Tim Martin has issued Maps and Diagrams music since 2001 on a large number of labels, including Static Caravan, Fluid Audio, Time Released Sound, Symbolic Interaction, and Nomadic Kids Republic, and now joins False Industries for the release of Delius, a twenty-four minute EP featuring six concise ambient-styled settings. The focus in this case is firmly on timbres and textures rather than beats and formal melodies, both of which are downplayed on the EP if not absent altogether. Martin weaves computer-generated textures, analog synths, sampled radio sounds, and field recordings into a whole that collapses the years separating today's digital production methodologies and the pioneering work produced by the likes of Cluster and Klaus Schulze during the ‘70s.
Martin often roughens the smooth sheen of his ambient drones with grainy industrial textures. He also generally excludes beats in the six tracks, even if the clicking pulses in “Child of the Cavern” and “The Last Man on Earth” suggest ties to earlier Maps and Diagrams releases. In keeping with their titles, “Sylvan Spring” is characterized by warm, enveloping swathes of synthetic sound, while “Avalanche” finds billowing vapours gradually building to a climax before deflating. An occasional field recording works its way into the material, and consequently a softly whistling meditation such as “Novachord Spectrum” assumes a somewhat pastoral quality that strengthens its connection to the natural world.

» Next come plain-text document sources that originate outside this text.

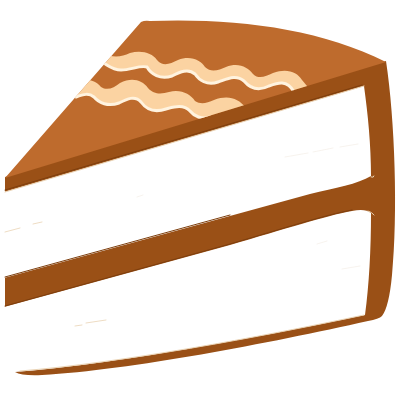
<!DOCTYPE html>
<html lang="en">
<head>
<meta charset="utf-8">
<title>Slice of cake</title>
<style>
:root {
  --paper: #ffffff;
  --glaze: #be6b2d;
  --caramel: #9a5016;
  --caramel-dark: #7d3e0d;
  --icing: #fbd3a2;
  --icing-light: #fff3df;
  --crumb: #ead3b4;
  --crumb-pale: #f5f0ea;
}
html, body { margin: 0; background: var(--paper); }
body { width: 400px; height: 400px; overflow: hidden; }
svg { display: block; }
.glaze { fill: var(--glaze); }
.caramel { fill: var(--caramel); }
.sponge { fill: var(--paper); }
.icing { fill: var(--icing); }
.line { fill: none; stroke-linecap: round; }
.icing-edge { stroke: var(--icing-light); stroke-width: 3; }
.shade { stroke: var(--caramel-dark); stroke-width: 1; }
.trim { stroke: var(--crumb); stroke-width: 1; }
.crumb { stroke: var(--crumb); stroke-width: 0.8; }
.crumb-pale { stroke: var(--crumb-pale); stroke-width: 0.8; }
</style>
</head>
<body>
<svg width="400" height="400" viewBox="0 0 400 400" role="img" aria-label="Slice of layered caramel cake">
  <defs>
    <clipPath id="top-face">
      <path d="M141 22Q145 20 150 21C235 18 318 28 386 62L5 178Z"/>
    </clipPath>
  </defs>

  <g id="caramel-layers">
    <path class="caramel" d="M5 177L386 61C395 120 398 215 392 275Q389 307 382 316Q379 319 368 321C270 343 130 370 42 375Q22 376 15 372L5 372Z"/>
  </g>

  <g id="sponge-layers">
    <path class="sponge" d="M4 192L364 86C368 115 371 145 371 176C358 184 335 188 310 194L4 278Z"/>
    <path class="sponge" d="M4 307L230 245C285 229 325 216 352 211Q365 208 371 213C371 250 369 285 365 315C260 337 110 365 15 372L4 374Z"/>
    <path class="line trim" d="M5 192L364 86M20 371C120 363 260 337 364 315M371 177Q374 178 374 176M368 211Q372 212 374 215"/>
    <path class="line shade" d="M5 190L362 85M5 277L230 215M5 306L230 244C285 228 325 215 352 210"/>
  </g>

  <g id="glazed-top">
    <path class="glaze" d="M141 22Q145 20 150 21C235 18 318 28 386 62L5 178Z"/>
    <g id="icing-waves" clip-path="url(#top-face)">
      <path class="icing" d="M100 53C114 58 121 57 130 53C142 50 152 53 157 60C163 67 170 64 178 60C190 55 201 60 205 67C211 73 219 70 226 67C238 62 248 67 253 74C259 80 266 76 273 73C287 68 297 72 302 80L312 92L294 92C287 80 277 83 269 86C257 92 249 87 244 81C236 74 227 79 218 82C207 86 199 80 195 74C188 68 180 72 172 76C160 80 151 74 147 67C140 66 131 70 121 70C113 70 109 65 102 62Z"/>
      <path class="line icing-edge" d="M102 62C109 66 113 70 121 70C131 70 140 65 147 67C151 74 160 80 172 76C180 72 188 68 195 74C199 80 207 86 218 82C227 79 236 74 244 81C249 87 257 92 269 86C277 83 287 79 294 92"/>
      <path class="icing" d="M84 79C92 80 97 82 101 87C107 91 114 88 120 83C132 77 142 80 148 88C154 95 162 94 169 92C181 89 190 94 195 101C201 105 207 103 214 100C228 95 238 98 246 108L209 118C202 121 194 116 190 111C183 104 174 107 166 109C154 113 146 109 141 102C135 95 127 99 119 103C108 107 99 103 94 97C89 93 84 95 74 98Z"/>
      <path class="line icing-edge" d="M76 97C84 94 89 93 94 97C99 103 108 107 119 103C127 99 135 95 141 102C146 109 154 113 166 109C174 107 183 104 190 111C194 116 202 120 210 117"/>
    </g>
  </g>

  <g id="crumbs">
    <path class="line crumb" d="M5 232L20 228M33 224L42 222M75 326L82 325M86 323L106 320"/>
    <path class="line crumb-pale" d="M285 157L308 153M313 152L333 148M340 147L358 144M137 197L143 195M317 244L327 241M342 269L360 266"/>
  </g>
</svg>
</body>
</html>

The material repeatedly resists settling into straightforward, easily definable structures; a piece such as “Child of the Cavern,” for instance, unfolds unpredictably, as if the material itself is determining in the moment which path to take. A similar approach characterizes “Yriarte” and “The Last Man on Earth,” which suggest that a fitting reference point for Delius is Fennesz, whose music likewise develops fluidly rather than fits into simple, predetermined structures. All in all, Delius impresses as an understated set whose occasional rough textural treatments can't hide the gentle heart beating at its core.